--- TASK INSTRUCTIONS ---
Starting at the top of the records below, write out each line exactly as it stands, stopping after the line with "102H341V119C340 134 331"; exclude the pictures.

[ENTRIES SUPPLIED Boundary: Start]

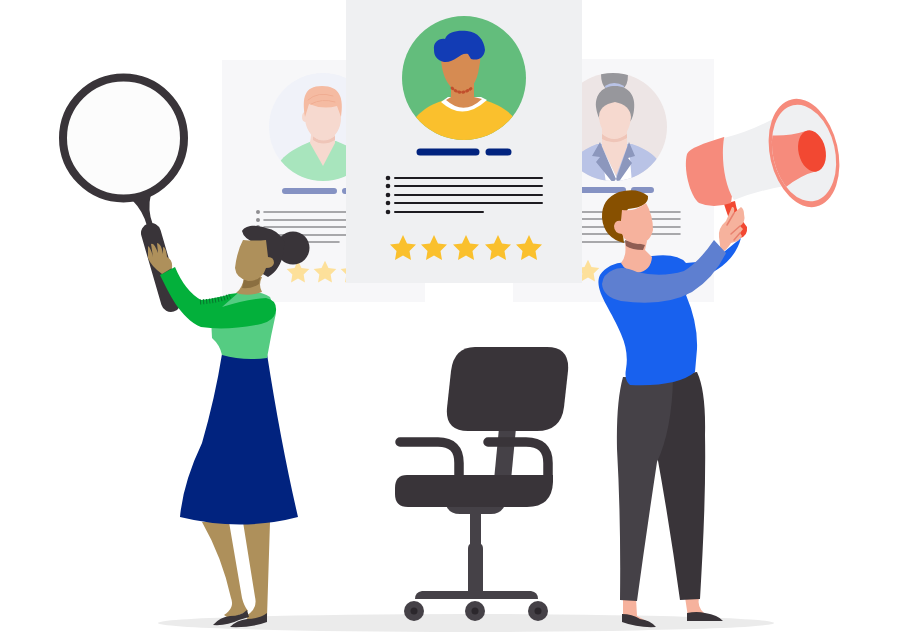
<!DOCTYPE html>
<html lang="en">
<head>
<meta charset="utf-8">
<title>Choosing a candidate</title>
<style>
:root{
  --paper:#eff0f2;--paper-faded:#f7f7f9;--ink:#1d1b20;--ink-faded:#8f8e92;
  --navy:#01237f;--navy-faded:#8592c3;--gold:#fac02d;--gold-faded:#fde09a;
  --charcoal:#393439;--slate:#454147;--floor:#ebebeb;
  --brown-skin:#ae905b;--pink-skin:#f6b29d;--pale-skin:#f6d9cf;--tan-skin:#d68b52;
  --green:#03b03b;--mint:#55cc82;--blue:#1861ee;--blue-sleeve:#5e7fd0;
  --coral:#f68b7c;--red:#f24832;--hair:#875000;
}
html,body{margin:0;background:#fff}
body{width:900px;height:632px;overflow:hidden}
svg{display:block}
.stroke{fill:none;stroke-linecap:round;stroke-linejoin:round}
</style>
</head>
<body>
<svg width="900" height="632" viewBox="0 0 900 632" role="img" aria-label="A woman with a magnifying glass and a man with a megaphone beside an empty office chair and three candidate profiles">
<defs>
  <path id="star" d="M0 -13 L4 -4.500 L13 -3.500 L6.500 3 L8 12 L0 7.500 L-8 12 L-6.500 3 L-13 -3.500 L-4 -4.500Z" stroke-linejoin="round" stroke-width="1"/>
  <g id="wheel"><circle r="10" fill="var(--slate)"/><circle r="3.500" fill="#2b272c"/></g>
  <clipPath id="left-portrait"><circle cx="323" cy="127" r="54"/></clipPath>
  <clipPath id="main-portrait"><circle cx="464" cy="78" r="62"/></clipPath>
  <clipPath id="right-portrait"><circle cx="613" cy="127" r="54"/></clipPath>
  <clipPath id="horn-mouth"><ellipse cx="804" cy="153" rx="31" ry="49" transform="rotate(-13 804 153)"/></clipPath>
</defs>

<ellipse id="floor" cx="466" cy="623" rx="308" ry="9" fill="var(--floor)"/>

<g id="left-profile">
  <path d="M222 60H425V302H222Z" fill="var(--paper-faded)"/>
  <circle cx="323" cy="127" r="54" fill="#f0f2f9"/>
  <g clip-path="url(#left-portrait)">
    <path d="M268 184C276 158 292 149 312 141H336C356 149 371 157 378 184Z" fill="#a8e5bd"/>
    <path d="M312 128H335V143L323 166L310 143Z" fill="var(--pale-skin)"/>
    <path d="M313 136Q323 145 335 136V140Q323 147 313 140Z" fill="#efc5b8"/>
    <path d="M305 102H341V119C340 134 331 140 323 140C314 140 306 132 305 119Z" fill="var(--pale-skin)"/>
    <ellipse cx="305" cy="117" rx="3" ry="5" fill="var(--pale-skin)"/>
    <path d="M305 117C302 98 304 86 322 86C340 86 344 98 341 117L337 106Q323 110 309 104Z" fill="#f5bba2"/>
    <path class="stroke" d="M308 100Q318 91 333 96M311 104Q322 98 335 102" stroke="#f0ad92"/>
  </g>
  <g class="stroke" stroke="var(--navy-faded)" stroke-width="6"><path d="M285 191H334M345 191H362"/></g>
  <path class="stroke" d="M264 212H390M264 220H390M264 227H390M264 235H390M264 242H339" stroke="var(--ink-faded)" stroke-width="1.600"/>
  <g fill="var(--ink-faded)"><circle cx="258" cy="212" r="2"/><circle cx="258" cy="220" r="2"/><circle cx="258" cy="227" r="2"/></g>
  <g fill="var(--gold-faded)">
    <use href="#star" transform="translate(298 272) scale(.87)"/><use href="#star" transform="translate(325 272) scale(.87)"/><use href="#star" transform="translate(352 272) scale(.87)"/>
  </g>
</g>

<g id="right-profile">
  <path d="M513 59H714V302H513Z" fill="var(--paper-faded)"/>
  <circle cx="613" cy="127" r="54" fill="#ede5e5"/>
  <g clip-path="url(#right-portrait)">
    <path d="M601 74Q614 69 628 74Q628 87 622 89H606Q601 84 601 74Z" fill="#97979c"/>
    <path d="M605 86Q614 80 624 86L623 90H606Z" fill="#b9c3e6"/>
    <path d="M560 184C566 160 580 151 597 144H632C652 151 663 160 668 184Z" fill="#b9c3e6"/>
    <path d="M602 128H627V147L616 176L602 147Z" fill="var(--pale-skin)"/>
    <path d="M601 145L617 178L629 145L632 184H606Z" fill="#fff"/>
    <path d="M600 142L592 156L600 157L596 162L613 183L616 179Z" fill="#8c97bd"/>
    <path d="M629 142L635 156L628 158L632 163L618 183L616 179Z" fill="#8c97bd"/>
    <path d="M596 107C595 94 603 86 615 86C629 86 636 96 634 110C633 119 630 122 628 124L602 123Q597 116 596 107Z" fill="#97979c"/>
    <path d="M599 117Q599 105 615 102Q630 105 631 117C630 132 623 138 615 138C606 138 600 130 599 117Z" fill="var(--pale-skin)"/>
    <path d="M602 134Q614 144 627 134V138Q614 146 602 139Z" fill="#efc5b8"/>
  </g>
  <path class="stroke" d="M575 190H623M634 190H651" stroke="var(--navy-faded)" stroke-width="6"/>
  <path class="stroke" d="M554 212H680M554 219H680M554 227H680M554 234H680M554 242H629" stroke="var(--ink-faded)" stroke-width="1.600"/>
  <use href="#star" transform="translate(588 271) scale(.87)" fill="var(--gold-faded)"/>
</g>

<g id="main-profile">
  <path d="M346 0H582V283H346Z" fill="var(--paper)"/>
  <circle cx="464" cy="78" r="62" fill="#63bd7c"/>
  <g clip-path="url(#main-portrait)">
    <path d="M402 142C412 114 428 105 445 100H484C504 106 519 116 526 142Z" fill="var(--gold)"/>
    <path d="M441 102Q463 122 487 100L481 97H448Z" fill="#fff"/>
    <path d="M451 80H474V97L482 99Q464 116 446 100L451 97Z" fill="var(--tan-skin)"/>
    <path d="M441 56L478 48Q482 56 479 68C477 83 470 91 462 92C450 92 441 76 441 56Z" fill="var(--tan-skin)"/>
    <path class="stroke" d="M452 88Q461 97 473 87" stroke="#c14f2c" stroke-width="3" stroke-dasharray="1 3"/>
    <path d="M434 50C433 42 439 38 445 39C448 31 459 30 467 31C478 32 484 40 485 50C484 58 478 61 471 59L468 54C460 52 455 63 444 62C437 60 434 56 434 50Z" fill="#123cb5"/>
  </g>
  <path class="stroke" d="M420 152H476M489 152H508" stroke="var(--navy)" stroke-width="7"/>
  <path class="stroke" d="M395 178H542M395 186H542M395 195H542M395 203H542M395 212H483" stroke="var(--ink)" stroke-width="2"/>
  <g fill="var(--ink)"><circle cx="388" cy="178" r="2.300"/><circle cx="388" cy="186" r="2.300"/><circle cx="388" cy="195" r="2.300"/><circle cx="388" cy="203" r="2.300"/><circle cx="388" cy="212" r="2.300"/></g>
  <g fill="var(--gold)">
    <use href="#star" x="403" y="248"/><use href="#star" x="434" y="248"/><use href="#star" x="466" y="248"/><use href="#star" x="498" y="248"/><use href="#star" x="529" y="248"/>
  </g>
</g>

<g id="office-chair">
  <path d="M499 428H516L511 480H494Z" fill="var(--slate)"/>
  <path d="M475 347H547Q570 347 568 371L564 407Q561 431 537 431H468Q445 431 447 408L451 371Q454 347 475 347Z" fill="var(--charcoal)"/>
  <path class="stroke" d="M400 442H438Q459 442 459 463V480M488 442H526Q548 442 548 463V480" stroke="var(--charcoal)" stroke-width="9.500"/>
  <path d="M446 505H505Q501 514 491 514H460Q449 514 446 505Z" fill="var(--slate)"/>
  <path d="M407 475H553V482Q552 507 527 507H408Q395 507 395 494V488Q395 475 407 475Z" fill="var(--charcoal)"/>
  <path d="M470 513H481V544Q483 545 483 549V594H468V549Q468 545 470 544Z" fill="var(--slate)"/>
  <path d="M422 591H531Q538 592 538 599H415Q415 592 422 591Z" fill="var(--slate)"/>
  <use href="#wheel" x="414" y="611"/><use href="#wheel" x="475" y="611"/><use href="#wheel" x="538" y="611"/>
</g>

<g id="magnifying-glass">
  <path d="M133 201L151 194Q147 210 153 225L147 226Q143 211 133 201Z" fill="var(--charcoal)"/>
  <circle cx="123.500" cy="138" r="60.500" fill="#fcfcfc" stroke="var(--charcoal)" stroke-width="8"/>
  <path class="stroke" d="M151 233L171 302" stroke="var(--charcoal)" stroke-width="20"/>
</g>

<g id="woman">
  <path d="M202 522H229L242 598Q244 606 248 611L230 619L224 615Q235 608 231 598Q222 557 202 522Z" fill="var(--brown-skin)"/>
  <path d="M243 522H270L267 617L249 622L246 616Q258 609 255 597Z" fill="var(--brown-skin)"/>
  <path d="M213 625Q220 617 230 616Q241 616 247 610L249 617L239 620Q227 626 213 625Z" fill="var(--charcoal)"/>
  <path d="M230 627Q237 620 247 619Q259 619 267 613V622Q251 628 230 627Z" fill="var(--charcoal)"/>
  <path d="M222 354H267Q281 444 298 517Q241 532 180 517Q183 483 202 443Q215 398 222 354Z" fill="var(--navy)"/>
  <path d="M235 294Q257 288 270 297L276 313Q271 335 267 358Q243 361 222 355Q220 345 212 338L211 318Q221 303 235 294Z" fill="var(--mint)"/>
  <path d="M244 276L262 277Q258 285 262 292Q248 297 236 293Q243 288 244 276Z" fill="var(--brown-skin)"/>
  <path d="M244 280L261 273L259 284Q251 289 242 288Z" fill="#8b6f40"/>
  <circle cx="293" cy="248" r="16.500" fill="var(--charcoal)"/>
  <path d="M242 231C246 224 258 225 266 228Q278 230 284 241C285 256 280 270 268 277L261 273L263 245Q244 241 242 231Z" fill="var(--charcoal)"/>
  <path d="M243 240Q256 241 266 240L268 257Q274 257 274 263Q273 268 266 268Q262 281 248 281Q236 278 235 268Q237 251 243 240Z" fill="var(--brown-skin)"/>
  <path d="M160 275L175 267Q185 291 201 300Q218 298 230 294L238 293L222 307Q247 299 266 298Q277 300 276 311Q274 321 261 324Q227 331 201 327C180 318 169 293 160 275Z" fill="var(--green)"/>
  <path d="M200 302Q217 301 230 296" fill="none" stroke="#08752e" stroke-width="5" stroke-dasharray="1 2"/>
  <path d="M162 274Q151 266 148 258L148 246Q151 248 153 257L151 244Q154 242 158 253L157 243Q161 243 163 254L163 247Q166 247 167 257Q173 260 172 268Z" fill="var(--brown-skin)"/>
</g>

<g id="man">
  <path d="M623 598H636L637 616L650 623L634 621L623 615Z" fill="var(--pink-skin)"/>
  <path d="M685 597H699Q697 607 704 613L709 618L688 617Z" fill="var(--pink-skin)"/>
  <path d="M622 614Q632 614 640 619Q650 620 656 627Q638 628 622 622Z" fill="var(--charcoal)"/>
  <path d="M687 613Q697 611 705 613Q718 615 723 621H687Z" fill="var(--charcoal)"/>
  <path d="M663 376L697 372Q706 391 705 435C706 490 703 548 700 599L680 600Q670 527 657 455Z" fill="var(--charcoal)"/>
  <path d="M623 377L673 378Q672 430 657 462Q646 535 637 601L620 600Q621 520 617 449Q616 402 623 377Z" fill="var(--slate)"/>
  <path d="M600 275C606 266 618 261 630 263L652 256Q678 253 686 263Q703 262 719 256L741 238Q736 257 718 269Q700 279 686 295Q698 323 697 349L695 372Q677 387 630 385Q624 380 626 369Q629 352 621 334C611 309 593 290 600 275Z" fill="var(--blue)"/>
  <path d="M625 243L647 241L645 250L652 257Q651 271 637 273Q625 271 621 263Q627 256 625 243Z" fill="var(--pink-skin)"/>
  <path d="M625 240L645 245L643 250Q632 250 626 246Z" fill="#8f5d53"/>
  <path d="M602 218Q601 199 619 192Q637 187 648 196Q649 207 628 209L621 220L624 243Q604 238 602 218Z" fill="var(--hair)"/>
  <path d="M622 210Q635 212 646 203Q653 215 653 230Q650 243 638 244Q624 242 622 234Q614 233 614 226Q615 220 621 221Z" fill="var(--pink-skin)"/>
</g>

<g id="megaphone">
  <path d="M724 204L735 201Q737 215 747 227Q748 236 740 238Q732 230 724 204Z" fill="var(--red)"/>
  <path d="M724 137C733 154 735 180 731 203Q713 209 699 203C690 196 683 169 687 154C690 148 702 144 724 137Z" fill="var(--coral)"/>
  <path d="M724 138Q749 132 773 119L785 186Q760 190 734 200C724 184 721 157 724 138Z" fill="var(--paper)"/>
  <ellipse cx="804" cy="153" rx="34" ry="55" transform="rotate(-13 804 153)" fill="var(--coral)"/>
  <ellipse cx="804" cy="153" rx="31" ry="49" transform="rotate(-13 804 153)" fill="var(--paper)"/>
  <g clip-path="url(#horn-mouth)">
    <path d="M765 135Q787 137 806 131L817 171Q801 175 786 187L765 190Z" fill="var(--coral)"/>
  </g>
  <ellipse cx="812" cy="151" rx="13.500" ry="21" transform="rotate(-13 812 151)" fill="var(--red)"/>
</g>

<g id="man-front-arm">
  <path d="M719 237Q718 228 726 221L732 207Q735 206 734 213L741 207Q744 209 744 214Q746 222 740 226L743 229L740 233L742 236L738 241L731 243Q727 250 721 253Z" fill="var(--pink-skin)"/>
  <path class="stroke" d="M727 225L734 213M731 234L740 226M734 240L740 233" stroke="#e8806e" stroke-width="1.500"/>
  <path d="M613 270Q622 265 637 272Q661 278 684 271Q699 262 714 240L726 253Q714 278 692 292Q665 307 621 301Q603 297 602 284Q603 274 613 270Z" fill="var(--blue-sleeve)"/>
</g>
</svg>
</body>
</html>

[ENTRIES SUPPLIED Boundary: End]

--- SOLUTION TO THE PROBLEM ---
<!DOCTYPE html>
<html lang="en">
<head>
<meta charset="utf-8">
<title>Choosing a candidate</title>
<style>
:root{
  --paper:#eff0f2;--paper-faded:#f7f7f9;--ink:#1d1b20;--ink-faded:#8f8e92;
  --navy:#01237f;--navy-faded:#8592c3;--gold:#fac02d;--gold-faded:#fde09a;
  --charcoal:#393439;--slate:#454147;--floor:#ebebeb;
  --brown-skin:#ae905b;--pink-skin:#f6b29d;--pale-skin:#f6d9cf;--tan-skin:#d68b52;
  --green:#03b03b;--mint:#55cc82;--blue:#1861ee;--blue-sleeve:#5e7fd0;
  --coral:#f68b7c;--red:#f24832;--hair:#875000;
}
html,body{margin:0;background:#fff}
body{width:900px;height:632px;overflow:hidden}
svg{display:block}
.stroke{fill:none;stroke-linecap:round;stroke-linejoin:round}
</style>
</head>
<body>
<svg width="900" height="632" viewBox="0 0 900 632" role="img" aria-label="A woman with a magnifying glass and a man with a megaphone beside an empty office chair and three candidate profiles">
<defs>
  <path id="star" d="M0 -13 L4 -4.500 L13 -3.500 L6.500 3 L8 12 L0 7.500 L-8 12 L-6.500 3 L-13 -3.500 L-4 -4.500Z" stroke-linejoin="round" stroke-width="1"/>
  <g id="wheel"><circle r="10" fill="var(--slate)"/><circle r="3.500" fill="#2b272c"/></g>
  <clipPath id="left-portrait"><circle cx="323" cy="127" r="54"/></clipPath>
  <clipPath id="main-portrait"><circle cx="464" cy="78" r="62"/></clipPath>
  <clipPath id="right-portrait"><circle cx="613" cy="127" r="54"/></clipPath>
  <clipPath id="horn-mouth"><ellipse cx="804" cy="153" rx="31" ry="49" transform="rotate(-13 804 153)"/></clipPath>
</defs>

<ellipse id="floor" cx="466" cy="623" rx="308" ry="9" fill="var(--floor)"/>

<g id="left-profile">
  <path d="M222 60H425V302H222Z" fill="var(--paper-faded)"/>
  <circle cx="323" cy="127" r="54" fill="#f0f2f9"/>
  <g clip-path="url(#left-portrait)">
    <path d="M268 184C276 158 292 149 312 141H336C356 149 371 157 378 184Z" fill="#a8e5bd"/>
    <path d="M312 128H335V143L323 166L310 143Z" fill="var(--pale-skin)"/>
    <path d="M313 136Q323 145 335 136V140Q323 147 313 140Z" fill="#efc5b8"/>
    <path d="M305 102H341V119C340 134 331 140 323 140C314 140 306 132 305 119Z" fill="var(--pale-skin)"/>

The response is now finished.